**Action item:** How many lines below contain the word "pointer"? Reply solely with the number.

Dataset items

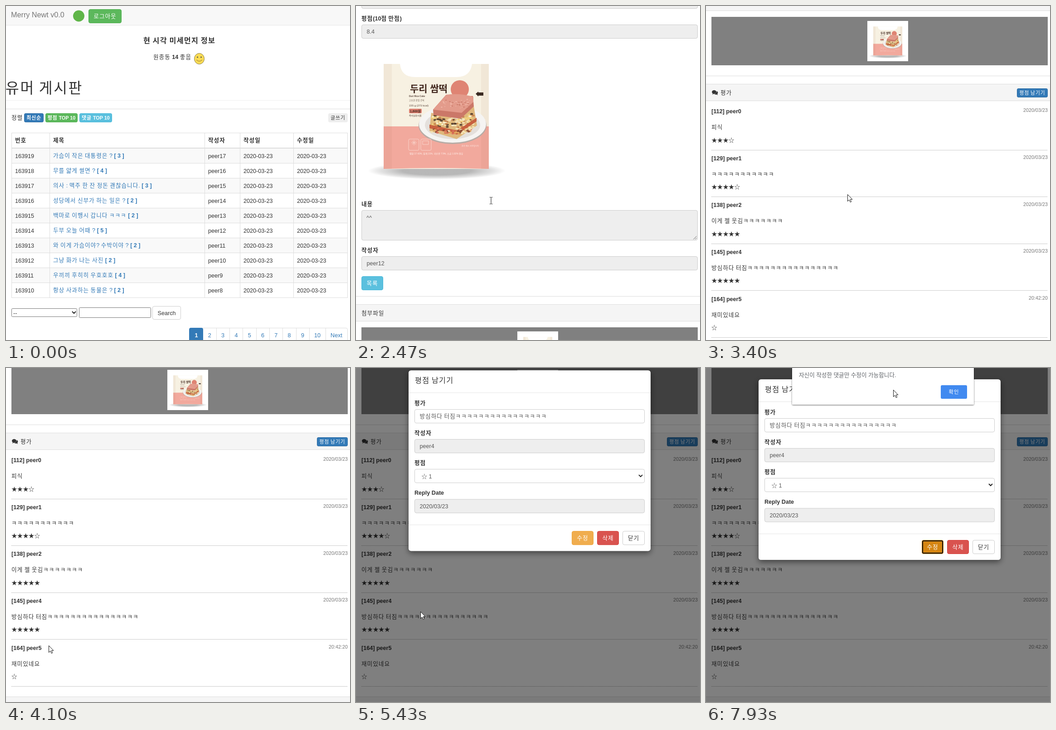
An HTML page that plays this animation: 759 by 738 pixels, repeating every 8 s.

```html
<!DOCTYPE html>
<html lang="ko">
<head>
<meta charset="utf-8">
<title>유머 게시판</title>
<style>
html, body { margin: 0; width: 100%; height: 100%; overflow: hidden; background: #fff; }
svg { display: block; width: 759px; height: 738px; font-family: "Liberation Sans", "Noto Sans CJK KR", sans-serif; }
.ko { letter-spacing: .08em; }
</style>
</head>
<body>
<svg id="stage" viewBox="0 0 759 738" lang="ko"></svg>
<script>
const BASE = 12.6, SMALL = 10.8, LARGE = 16.2;
const LINK = '#337ab7', RULE = '#ddd', INK = '#333', MUTED = '#555';

// Text is centred vertically on y; *stars* mark bold.
function text(x, y, s, { size = BASE, fill = INK, bold, weight = bold ? 700 : 400, anchor = 'start', plain } = {}) {
  let body = plain ? s : s.replace(/[\u3131-\ud79d]+/g, '<tspan class="ko">$&</tspan>');
  body = body.replace(/\*(.+?)\*/g, '<tspan font-weight="700">$1</tspan>');
  return `<text x="${x}" y="${y + size * .36}" font-size="${size}" fill="${fill}" text-anchor="${anchor}" font-weight="${weight}">${body}</text>`;
}
const fillRect = (x, y, w, h, fill) => `<rect x="${x}" y="${y}" width="${w}" height="${h}" fill="${fill}"/>`;
const box = (x, y, w, h, fill = '#fff', stroke = '#ccc', r = 3.6, id = '') =>
  `<rect ${id && `id="${id}"`} x="${x + .5}" y="${y + .5}" width="${w - 1}" height="${h - 1}" rx="${r}" fill="${fill}" stroke="${stroke}"/>`;
const hline = (y, x = 0, w = 759, color = RULE) => fillRect(x, y, w, 1, color);
const button = (x, y, w, h, s, fill, stroke, opts = {}) =>
  box(x, y, w, h, fill, stroke, opts.r ?? 3.6, opts.id) +
  text(x + w / 2, y + h / 2, s, { fill: '#fff', anchor: 'middle', ...opts });
const chevron = (x, y) => `<path d="M${x - 4} ${y - 2}l4 4 4-4" fill="none" stroke="#222" stroke-width="2"/>`;

function field(x, y, w, label, value, readonly = true) {
  return text(x, y, label, { bold: true }) + box(x, y + 14, w, 31, readonly ? '#eee' : '#fff') +
    text(x + 11.5, y + 29.5, value, { fill: MUTED });
}
const panelHead = (y, s, x = 12) => hline(y) + fillRect(0, y + 1, 759, 36, '#f5f5f5') + hline(y + 37) + text(x, y + 19, s);

const navbar = () => fillRect(0, 0, 759, 42, '#f8f8f8') + hline(42, 0, 759, '#e7e7e7') +
  text(11, 19.5, 'Merry Newt v0.0', { size: LARGE, fill: '#777' }) +
  '<circle cx="160.5" cy="22" r="12.5" fill="#5fb548"/>' +
  button(182, 7, 73, 31, '로그아웃', '#5cb85c', '#4cae4c');

const airQuality = () => text(382.5, 76, '현 시각 미세먼지 정보', { size: LARGE, bold: true, anchor: 'middle' }) +
  text(325, 112, '원종동 *14* 좋음') +
  `<ellipse cx="426.5" cy="116.5" rx="11" ry="12" fill="#fbdc55" stroke="#8a7c4a"/>
   <circle cx="422.5" cy="113" r="1.5" fill="#555"/><circle cx="430.5" cy="113" r="1.5" fill="#555"/>
   <path d="M420 119q6.500 6 13 0" fill="none" stroke="#8a6d2c"/>`;

const pageTitle = () => text(-1, 181, '유머 게시판', { size: 32.4, weight: 300 }) + hline(208, 0, 759, '#eee') + hline(227);

function listPage() {
  const posts = [
    ['가슴이 작은 대통령은 ?', 3], ['무를 얇게 썰면 ?', 4], ['의사 : 맥주 한 잔 정돈 괜찮습니다.', 3],
    ['성당에서 신부가 하는 일은 ?', 2], ['백마로 이행시 갑니다 ㅋㅋㅋ', 2], ['두부 오늘 어때 ?', 5],
    ['와 이게 가슴이야? 수박이야 ?', 2], ['그냥 화가 나는 사진', 2], ['우끼끼 후히히 우호호호', 4],
    ['항상 사과하는 동물은 ?', 2]];
  const columns = [20, 104, 446, 524, 642];
  const tag = { size: SMALL, bold: true, r: 2.7 };
  let out = navbar() + airQuality() + pageTitle() + text(12, 246, '정렬') +
    button(40, 237, 43, 20, '최신순', LINK, '#2e6da4', tag) +
    button(87, 237, 71, 20, '평점 TOP 10', '#5cb85c', '#4cae4c', tag) +
    button(162, 237, 72, 20, '댓글 TOP 10', '#5bc0de', '#46b8da', tag) +
    button(711, 237, 43, 20, '글쓰기', '#eee', '#eee', { size: SMALL, fill: INK, r: 2.7 });
  ['번호', '제목', '작성자', '작성일', '수정일'].forEach((s, i) => out += text(columns[i], 296.5, s, { bold: true }));
  posts.forEach(([title, count], i) => {
    const y = 331 + 33 * i;
    if (i % 2 == 0) out += fillRect(12, y - 16, 742, 32, '#f9f9f9');
    out += hline(y + 16, 12, 742) + text(20, y, `${163919 - i}`) +
      text(104, y - .5, `${title} *[ ${count} ]*`, { fill: LINK }) + text(446, y, `peer${17 - i}`) +
      text(524, y, '2020-03-23') + text(642, y, '2020-03-23');
  });
  out += hline(280, 12, 742) + fillRect(12, 313, 742, 2, RULE);
  [12, 96, 438, 516, 634, 753].forEach(x => out += fillRect(x, 280, 1, 365, RULE));
  out += '<path id="underline" d="M104 502.500H221" stroke="#23527c"/>';
  out += box(12, 668, 145, 19, '#fff', '#767676', 2) + text(16, 678, '--') + chevron(150, 677) +
    box(161, 666, 159, 23, '#fff', '#767676', 2) +
    button(323, 663, 63, 30, 'Search', '#fff', '#ccc', { fill: INK });
  out += box(404, 711, 350, 32, '#fff', RULE) + box(404, 711, 31, 40, LINK, LINK, 3);
  for (let i = 0; i < 11; i++) {
    const mid = i < 9 ? 420 + 29.3 * i : i == 9 ? 687 : 729;
    out += text(mid, 727, i < 10 ? `${i + 1}` : 'Next', { fill: i ? LINK : '#fff', anchor: 'middle', bold: !i });
    if (i > 1) out += fillRect(i < 10 ? Math.round(434.5 + 29.3 * (i - 1)) : 705, 711, 1, 32, RULE);
  }
  return out;
}

// Scatters small ellipses over a slanted block, the same way on every load.
function specks(count, colors, x, y, w, h, slant, rx, ry) {
  let seed = 7, out = '';
  const rnd = () => (seed = seed * 16807 % 2147483647) / 2147483647;
  for (let i = 0; i < count; i++) {
    const u = rnd(), v = rnd();
    const cy = y + h * v + slant * (u < .6 ? u : 1.6 - 2.4 * (u - .6) - 1);
    out += `<ellipse cx="${x + w * u}" cy="${cy}" rx="${rx}" ry="${ry}" fill="${colors[i % colors.length]}"/>`;
  }
  return out;
}

const photo = () => `<g id="photo">
  <ellipse cx="178" cy="364" rx="152" ry="19" fill="url(#shade)"/>
  <path d="M61 128H293V360H61Z" fill="#f7f1e2"/>
  <path d="M61 266H293V360Q177 356 61 360Z" fill="#f2a99d"/>
  <path d="M97 128H256Q252 157 222 157H130Q100 157 97 128Z" fill="#fff"/>
  <path d="M61 128H79V360H61ZM276 128H293V360H276Z" fill="#a06a50" opacity=".07"/>
  ${text(119, 182, '두리 쌈떡', { size: 21, bold: true, fill: '#43291f', plain: true })}
  <circle cx="229" cy="184" r="20" fill="#df8473"/>
  <path d="M264 194l6-5v2h11v7h-11v2z" fill="#3a2a22"/>
  ${text(117, 199, 'Duri Rice Cake', { size: 5, bold: true, fill: '#59453a' })}
  ${text(117, 208, '고소한 한입 간식', { size: 4.5, fill: '#59453a' })}
  ${text(117, 220, '155 g (273 kcal)', { size: 6, fill: '#59453a' })}
  <rect x="117" y="227" width="28" height="10" rx="2" fill="#dc8070"/>
  ${text(119, 232, '1,600원', { size: 7, bold: true, fill: '#43291f', plain: true })}
  ${text(117, 242, '즉석섭취식품', { size: 5, fill: '#59453a', plain: true })}
  <ellipse cx="213" cy="264" rx="75" ry="41" fill="#b7aca6"/>
  <ellipse cx="213" cy="261" rx="74" ry="41" fill="#f5f4f2"/>
  <ellipse cx="213" cy="263" rx="61" ry="31" fill="#e4e0dc"/>
  <path d="M166 236L225 250 260 222 267 264 222 294 162 276Z" fill="#dfb87c"/>
  ${specks(110, ['#f7edcb', '#efcf7c', '#5a4432', '#f3dfb0', '#c98550'], 167, 241, 92, 24, 12, 3.2, 2)}
  <path d="M162 262L223 275 266 247V255L223 284 162 270Z" fill="#c8603f"/>
  ${specks(50, ['#f3e2b4', '#8a4b34', '#e2a45f', '#d9705a'], 167, 269, 92, 10, 11, 3, 2)}
  <path d="M170 229L199 196 258 199 260 222 231 249 171 241Z" fill="#cb7868"/>
  <path d="M170 229L199 196Q232 192 259 201V212L233 236Z" fill="#e39b8b"/>
  ${specks(45, ['#f0b5a6', '#cf8070', '#e8a797'], 189, 206, 62, 19, 4, 1.8, 1.2)}
  <g fill="none" stroke="#f9d3ca"><rect x="116" y="294" width="23" height="25" rx="3"/><rect x="143" y="294" width="23" height="25" rx="3"/>
  <path d="M122 302h12M128 296v12M124 298l8 8M132 298l-8 8M147 298h13v8h-13z"/></g>
  ${text(118, 326, '멥쌀 17.42%, 참깨 21%, 국산콩 7.5%, 소금 1.02% 함유', { size: 5, fill: '#fff3ee', plain: true })}
  ${text(233, 310, '조리 예시 사진입니다', { size: 4, fill: '#fff3ee' })}
</g>`;

const TOP = 394; // body of the detail page starts this far down
function detailPage() {
  const replies = [
    [112, 0, '피식', '★★★☆'], [129, 1, 'ㅋ'.repeat(11), '★★★★☆'], [138, 2, '이게 젤 웃김' + 'ㅋ'.repeat(7), '★★★★★'],
    [145, 4, '방심하다 터짐' + 'ㅋ'.repeat(16), '★★★★★'], [164, 5, '재미있네요', '☆']];
  let body = field(12, -106, 742, '번호', '163914') + field(12, -40, 742, '제목', '두부 오늘 어때 ?') +
    field(12, 26, 742, '평점(10점 만점)', '8.4') + `<g transform="translate(0 -1)">${photo()}</g>` +
    text(12, 436, '내용', { bold: true }) + box(12, 450, 742, 67, '#eee') + text(23, 466, '^^', { fill: MUTED }) +
    '<path d="M744.500 514.500l7-7M748.500 514.500l3-3" stroke="#666"/>' +
    field(12, 538, 742, '작성자', 'peer12') +
    button(12, 596, 48, 31, '목록', '#5bc0de', '#46b8da') + hline(640) +
    panelHead(658, '첨부파일') + fillRect(12, 709, 742, 107, '#808080') + fillRect(356, 718, 90, 89, '#fff') +
    '<use href="#photo" transform="translate(352.200 695) scale(.276)"/>' +
    hline(839) + panelHead(857, '평가', 32) +
    `<path d="M13 875a5 4 0 1 1 4 4l-3 2 1-2.500q-2-1.500-2-3.500zM24 873q3 2 2 5l-1 1.500 1 2.500-3-1.500q-4 .5-5-1 5-.5 6-6.500z" fill="${INK}"/>` +
    button(686, 867, 68, 20, '평점 남기기', LINK, '#2e6da4', { size: SMALL, r: 2.7 });
  replies.forEach(([id, user, comment, stars], i) => {
    const y = 917.5 + 103.65 * i, line = Math.round(y + 85) + .5;
    body += text(12, y, `[${id}] peer${user}`, { bold: true }) +
      text(754, y - 2, i < 4 ? '2020/03/23' : '20:42:20', { size: SMALL, fill: '#777', anchor: 'end' }) +
      text(12, y + 35, comment) + text(12, y + 63.5, stars) +
      `<path d="M12 ${line}H754" stroke="#999" stroke-dasharray="1 1"/>`;
  });
  body += hline(1440) + fillRect(0, 1441, 759, 60, '#f5f5f5');
  return navbar() + `<g id="air">${airQuality()}</g>` + pageTitle() + panelHead(227, '게시글') +
    `<g transform="translate(0 ${TOP})">${body}</g>`;
}

const modal = () => '<rect x="116" y="25" width="534" height="399" rx="5.400" fill="#fff" filter="url(#modalShadow)"/>' +
  text(130, 47.5, '평점 남기기', { size: LARGE }) + hline(74, 116, 534, '#e5e5e5') +
  field(129, 97, 508, '평가', '방심하다 터짐' + 'ㅋ'.repeat(16), false) + field(129, 163, 508, '작성자', 'peer4') +
  field(129, 229, 508, '평점', '', false) + text(144.5, 259, '☆ 1', { fill: MUTED }) + chevron(628, 258) +
  field(129, 295.5, 508, 'Reply Date', '2020/03/23') + hline(366, 116, 534, '#e5e5e5') +
  button(476, 380, 48, 31, '수정', '#f0ad4e', '#eea236', { id: 'edit' }) +
  '<rect id="focus" x="478" y="382" width="44" height="27" rx="2" fill="none" stroke="#101010" stroke-width="2"/>' +
  button(532, 380, 48, 31, '삭제', '#d9534f', '#d43f3a') +
  button(588, 380, 49, 31, '닫기', '#fff', '#ccc', { fill: INK });

const alertBox = () => '<rect x="190" y="-10" width="401" height="91" rx="2" fill="#fff" filter="url(#alertShadow)"/>' +
  text(205, 15, '자신이 작성한 댓글만 수정이 가능합니다.', { fill: '#5f6368', plain: true }) +
  button(518, 38, 58, 30, '확인', '#418af0', '#418af0', { size: 11.5, r: 2 });

const cursors = `<g id="pointer" stroke="#111" fill="#fff" stroke-linejoin="round">
  <path id="arrow" d="M.5.5V15.500L4 12.300 6.300 17.500 8.700 16.500 6.400 11.300H10.800Z"/>
  <path id="hand" d="M-1.500 11V1.500Q0-1 1.500 1.500V7Q3 5.500 4.500 7.500 6 6 7.500 8.500 10 7.500 10 10V15L8 21H0L-5.500 13Q-5 10-1.500 13Z"/>
  <path id="beam" d="M-3-7.500H-1L0-6.500 1-7.500H3M0-6.500V6.500M-3 7.500H-1L0 6.500 1 7.500H3" fill="none"/></g>`;

stage.innerHTML = `<defs>
  <radialGradient id="shade"><stop offset=".5" stop-color="#888" stop-opacity=".6"/><stop offset=".8" stop-color="#999" stop-opacity=".3"/><stop offset="1" stop-color="#999" stop-opacity="0"/></radialGradient>
  <filter id="modalShadow" x="-10%" y="-10%" width="120%" height="125%"><feDropShadow dx="0" dy="4.500" stdDeviation="6.500" flood-opacity=".5"/></filter>
  <filter id="alertShadow" x="-10%" y="-10%" width="120%" height="130%"><feDropShadow dx="0" dy="1" stdDeviation="1.500" flood-opacity=".6"/></filter></defs>
  <rect width="759" height="738" fill="#fff"/>
  <g id="list">${listPage()}</g><g id="detail">${detailPage()}</g>
  <rect id="backdrop" width="759" height="738"/>
  <g id="dialog">${modal()}</g><g id="notice">${alertBox()}</g>${cursors}`;

const el = id => document.getElementById(id);
const set = (id, name, value) => el(id).setAttribute(name, value);
const show = (id, on) => set(id, 'visibility', on ? 'inherit' : 'hidden');
const ramp = (t, from, length) => Math.min(1, Math.max(0, (t - from) / length));

// Linear interpolation over rows of [time, ...values].
function track(rows, t) {
  const i = rows.findIndex(row => row[0] > t);
  if (i == 0) return rows[0].slice(1);
  if (i < 0) return rows.at(-1).slice(1);
  const a = rows[i - 1], b = rows[i], p = (t - a[0]) / (b[0] - a[0]);
  return a.slice(1).map((v, k) => v + (b[k + 1] - v) * p);
}

const scrollPath = [[2050, 0], [2470, 393], [2550, 393], [2710, 600], [2820, 600], [3020, 861], [3090, 861], [3300, 1060], [3560, 1108]];
const mousePath = [
  [460, 690, 690], [900, 200, 560], [1080, 22, 500], [1240, 85, 494], [1310, 168, 492], [1560, 168, 492], [1630, 169, 495],
  [2050, 169, 495], [2470, 298, 430], [2710, 298, 430], [3020, 312, 416], [3650, 312, 416], [4100, 94, 613], [4270, 97, 648],
  [4450, 97, 648], [4970, 142, 538], [6269, 142, 538], [6270, 443, 443], [6370, 443, 443], [6520, 497, 396], [7260, 497, 396],
  [7650, 386, 180], [7930, 413, 48]];

function draw(t) {
  const onDetail = t >= 1790;
  show('list', !onDetail);
  show('detail', onDetail);
  show('underline', !onDetail && t >= 1310);
  show('air', onDetail && t >= 1860);
  set('detail', 'transform', `translate(0 ${-Math.round(track(scrollPath, t)[0])})`);

  set('backdrop', 'opacity', .5 * ramp(t, 5083, 150));
  const slide = 1 - (1 - ramp(t, 5240, 300)) ** 2.2;
  set('dialog', 'opacity', ramp(t, 5240, 150));
  set('dialog', 'transform', `translate(0 ${-184 * (1 - slide)})`);
  const pressed = t >= 6740, hovered = t >= 6500;
  set('edit', 'fill', pressed ? '#d58512' : hovered ? '#ec971f' : '#f0ad4e');
  set('edit', 'stroke', pressed || hovered ? '#d58512' : '#eea236');
  show('focus', pressed);
  const drop = ramp(t, 6780, 220);
  set('notice', 'opacity', drop);
  set('notice', 'transform', `translate(0 ${-20 * (1 - drop) ** 2})`);

  const [x, y] = track(mousePath, t).map(Math.round);
  const hand = t >= 1310 && t < 1790 || t >= 6500 && t < 7310;
  const beam = t >= 2390 && t < 2710;
  show('pointer', t >= 460);
  show('hand', hand);
  show('beam', beam);
  show('arrow', !hand && !beam);
  set('pointer', 'transform', `translate(${x} ${y})`);
}

function frame(now) {
  draw(now % 8000);
  requestAnimationFrame(frame);
}
draw(0);
requestAnimationFrame(frame);
</script>
</body>
</html>
```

**Result for this task:** 3